■ Problem requirements
Every line in the entries where "step" is found should be copied.

■ Data
»»
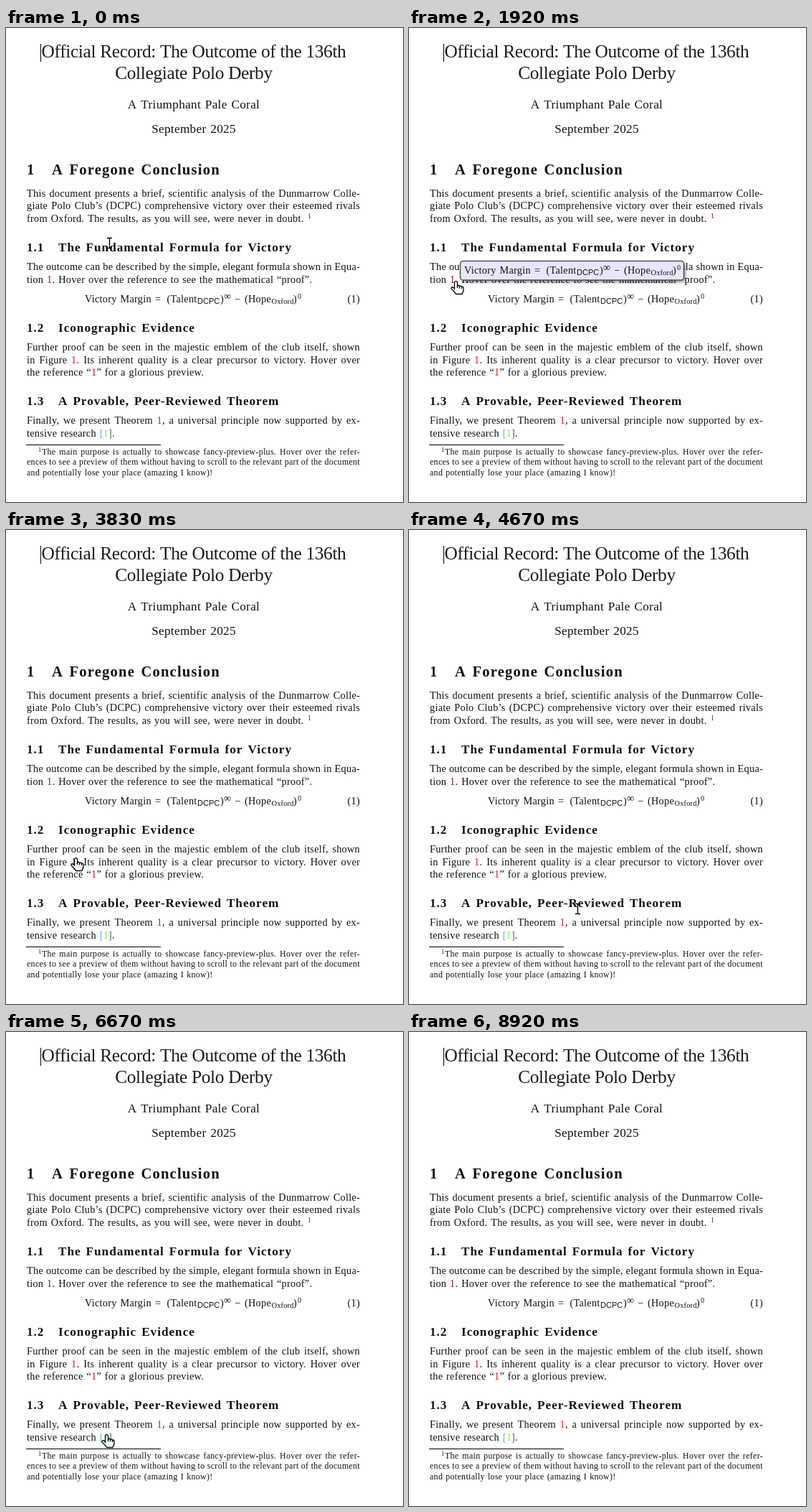
Write an HTML page with a canvas that moves like this. It is 554 px wide and 660 px high and loops after 9 s.

```html
<!DOCTYPE html>
<html lang="en">
<head>
<meta charset="utf-8">
<title>Hover previews</title>
<style>
  html, body { margin: 0; width: 100%; height: 100%; overflow: hidden; background: #fff; }
  canvas { display: block; width: 554px; height: 660px; }
</style>
</head>
<body>
<canvas id="stage"></canvas>
<script>
const W = 554, H = 660, LOOP = 9000, FPS = 12;
const LEFT = 29, MEASURE = 465, CENTER = 262;
const canvas = document.getElementById('stage');
const ctx = canvas.getContext('2d');
const dpr = window.devicePixelRatio || 1;
canvas.width = W * dpr;
canvas.height = H * dpr;

const SERIF = '"Liberation Serif", serif';
const SANS = '"Liberation Sans", sans-serif';

// Letter and word spacing are in em.
const base = { size: 14.3, face: SERIF, look: '', ls: 0.018, ws: 0.07, color: '#111', dy: 0 };
const style = (over) => ({ ...base, ...over });
const BODY = base;
const TITLE = style({ size: 25.4, ls: -0.014, ws: 0, color: '#1c1c1c' });
const AUTHOR = style({ size: 17.2 });
const SECTION = style({ size: 20.6, look: 'bold', ls: 0.058, ws: 0.1 });
const SUBSECTION = style({ size: 17.2, look: 'bold', ls: 0.057, ws: 0.1 });
const NOTE = style({ size: 11.9, ls: 0.028 });
const ITALIC = style({ look: 'italic', ls: 0.03 });
const BOLD = style({ look: 'bold', ls: 0.07 });
const SUB = style({ size: 10.4, dy: 2 });
const SANS_SUB = style({ size: 11, face: SANS, dy: 2, ls: 0 });
const SUP = style({ size: 10.2, dy: -5.5 });
const INFINITY = style({ size: 14.3, dy: -4 });
const tint = (color) => style({ color });

function setStyle(s, word = s.ws * s.size) {
  ctx.font = `${s.look} ${s.size}px ${s.face}`;
  ctx.letterSpacing = s.ls * s.size + 'px';
  ctx.wordSpacing = word + 'px';
  ctx.fillStyle = s.color;
}

function put(text, x, y, s = BODY, align = 'left') {
  setStyle(s);
  const w = ctx.measureText(text).width;
  const shift = align === 'center' ? w / 2 : align === 'right' ? w : 0;
  ctx.fillText(text, x - shift, y + s.dy);
}

// A line of runs, each a plain string or [text, style]; justified if a width is given.
function line(runs, x, y, s = BODY, width = 0) {
  const parts = runs.map((r) => (typeof r === 'string' ? [r, s] : r));
  let gap;
  if (width) {
    let natural = 0, spaces = 0;
    for (const [text, st] of parts) {
      setStyle(st, 0);
      natural += ctx.measureText(text).width;
      spaces += text.split(' ').length - 1;
    }
    gap = (width - natural) / spaces;
  }
  for (const [text, st] of parts) {
    setStyle(st, gap);
    ctx.fillText(text, x, y + st.dy);
    x += ctx.measureText(text).width;
  }
}

const full = (y, ...runs) => line(runs, LEFT, y, BODY, MEASURE);
const open = (y, ...runs) => line(runs, LEFT, y);

function heading(num, text, y) {
  put(num, LEFT, y, SUBSECTION);
  put(text, 73, y, SUBSECTION);
}

function formula(x, y) {
  const pieces = [
    ['Victory Margin', 0], ['=', 98], ['(Talent', 114.5], ['DCPC', 157, SANS_SUB],
    [')', 189], ['∞', 194, INFINITY], ['−', 209], ['(Hope', 223],
    ['Oxford', 260.5, SUB], [')', 291], ['0', 297, SUP]
  ];
  for (const [text, dx, s] of pieces) put(text, x + dx, y, s);
}

function page() {
  ctx.fillStyle = '#fff';
  ctx.fillRect(0, 0, W, H);

  put('Official Record: The Outcome of the 136th', CENTER, 41, TITLE, 'center');
  put('Collegiate Polo Derby', CENTER, 71, TITLE, 'center');
  put('A Triumphant Pale Coral', CENTER, 112, AUTHOR, 'center');
  put('September 2025', CENTER, 146, AUTHOR, 'center');
  ctx.fillStyle = '#000';
  ctx.fillRect(48, 22, 1, 25);

  put('1', LEFT, 204, SECTION);
  put('A Foregone Conclusion', 64, 204, SECTION);
  full(235, 'This document presents a brief, scientific analysis of the Dunmarrow Colle-');
  full(252, 'giate Polo Club’s (DCPC) comprehensive victory over their esteemed rivals');
  open(270, 'from Oxford. The results, as you will see, were never in doubt.');
  put('1', 421, 270, style({ size: 10, dy: -5, color: '#802020' }));

  heading('1.1', 'The Fundamental Formula for Victory', 311);
  full(337, 'The outcome can be described by the simple, elegant formula shown in Equa-');
  open(355, 'tion ', ['1', tint('#8a1818')], '. Hover over the reference to see the mathematical “proof”.');
  formula(110, 382);
  put('(1)', 494, 382, BODY, 'right');

  heading('1.2', 'Iconographic Evidence', 423);
  full(449, 'Further proof can be seen in the majestic emblem of the club itself, shown');
  full(467, 'in Figure ', ['1', tint('#e8103c')], '. Its inherent quality is a clear precursor to victory. Hover over');
  open(484, 'the reference “', ['1', tint('#e81010')], '” for a glorious preview.');

  heading('1.3', 'A Provable, Peer-Reviewed Theorem', 525);
  full(551, 'Finally, we present Theorem ', ['1', tint('#d02020')], ', a universal principle now supported by ex-');
  open(569, 'tensive research ', ['[', tint('#58b4d8')], ['1', tint('#8cf03c')], [']', tint('#356a70')], '.');

  ctx.fillStyle = '#000';
  ctx.fillRect(28, 580, 188, 1);
  put('1', 45, 594, style({ size: 8.5, dy: -4 }));
  line(['The main purpose is actually to showcase fancy-preview-plus. Hover over the refer-'], 50, 594, NOTE, 444);
  line(['ences to see a preview of them without having to scroll to the relevant part of the document'], LEFT, 608, NOTE, MEASURE);
  line(['and potentially lose your place (amazing I know)!'], LEFT, 623, NOTE);
}

function bubble(x, y, w, h) {
  ctx.save();
  ctx.beginPath();
  ctx.roundRect(x, y, w, h, 4);
  ctx.shadowColor = 'rgba(0,0,0,0.5)';
  ctx.shadowBlur = 4 * dpr;
  ctx.shadowOffsetX = 2 * dpr;
  ctx.shadowOffsetY = 2.5 * dpr;
  ctx.fillStyle = '#e8e6fe';
  ctx.fill();
  ctx.restore();
  ctx.lineWidth = 1.5;
  ctx.strokeStyle = '#55555c';
  ctx.stroke();
}

function equationPreview() {
  bubble(71.5, 324.5, 312, 26.5);
  formula(77, 342);
}

function theoremPreview() {
  bubble(-96, 491.5, 476, 57);
  const row = (y, ...runs) => line(runs, -90, y, ITALIC, MEASURE);
  row(507.5, ['Theorem 1', BOLD], [' (The Principle of Pale Coral Supremacy). ', BODY], 'In any given Colle-');
  row(524.5, 'giate Polo Derby, the probability of a DCPC victory, P(V',
    ['DCPC', style({ size: 10, look: 'italic', face: SANS, dy: 2, ls: 0 })], '), asymptoti-');
  row(541.5, 'cally approaches 1. For the 136th match, this theorem was rigorously proven.');
}

// Pointer stops: time, x, y.
const STOPS = [
  [0, 144, 299], [1000, 65, 352], [2400, 65, 352], [3100, 97, 456], [3850, 97, 456],
  [4667, 235, 527], [5250, 218, 549], [6150, 218, 549], [6600, 140, 560],
  [7000, 140, 560], [7417, 197, 567], [8300, 197, 567]
];
const HOVERS = [[920, 2480], [3050, 3950], [5170, 6230], [6550, 7080]];
const within = (t, [a, b]) => t >= a && t < b;

function pointerAt(t) {
  const i = STOPS.findIndex((s) => s[0] > t);
  if (i < 0) return null;
  const [t0, x0, y0] = STOPS[i - 1], [t1, x1, y1] = STOPS[i];
  const p = (t - t0) / (t1 - t0), e = p * p * (3 - 2 * p);
  return [Math.round(x0 + (x1 - x0) * e), Math.round(y0 + (y1 - y0) * e)];
}

const HAND = new Path2D('M-2 1.5Q0-1.2 2 1.5V6.5Q4 4.8 5 7Q7 5.6 8 8Q10 7 10.5 9.5V12.5' +
  'Q10 15 8.5 18H0Q-2 14.5-6 11Q-7.5 8.5-5 8.2Q-3.5 8.5-2 10.5Z');
const KNUCKLES = new Path2D('M2 6.5V9.5M5 7V10M8 8V10.5');
const BEAM = new Path2D('M-3.5-7H-1Q0-7 0-6Q0-7 1-7H3.5M0-6V6M-3.5 7H-1Q0 7 0 6Q0 7 1 7H3.5');

function pointer(t) {
  const at = pointerAt(t);
  if (!at) return;
  ctx.save();
  ctx.translate(at[0] + 0.5, at[1] + 0.5);
  ctx.strokeStyle = '#000';
  ctx.lineWidth = 1.3;
  if (HOVERS.some((h) => within(t, h))) {
    ctx.fillStyle = '#fff';
    ctx.fill(HAND);
    ctx.stroke(HAND);
    ctx.stroke(KNUCKLES);
  } else {
    ctx.stroke(BEAM);
  }
  ctx.restore();
}

function draw(now) {
  const step = Math.floor(((now % LOOP) / 1000) * FPS + 0.05);
  const t = (step * 1000 / FPS) % LOOP;
  ctx.setTransform(dpr, 0, 0, dpr, 0, 0);
  page();
  if (within(t, [1080, 2480])) equationPreview();
  if (within(t, [5330, 6230])) theoremPreview();
  pointer(t);
}

const start = performance.now();
function tick() {
  draw(performance.now() - start);
  requestAnimationFrame(tick);
}
tick();
</script>
</body>
</html>
```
««
■ Finished task
  const step = Math.floor(((now % LOOP) / 1000) * FPS + 0.05);
  const t = (step * 1000 / FPS) % LOOP;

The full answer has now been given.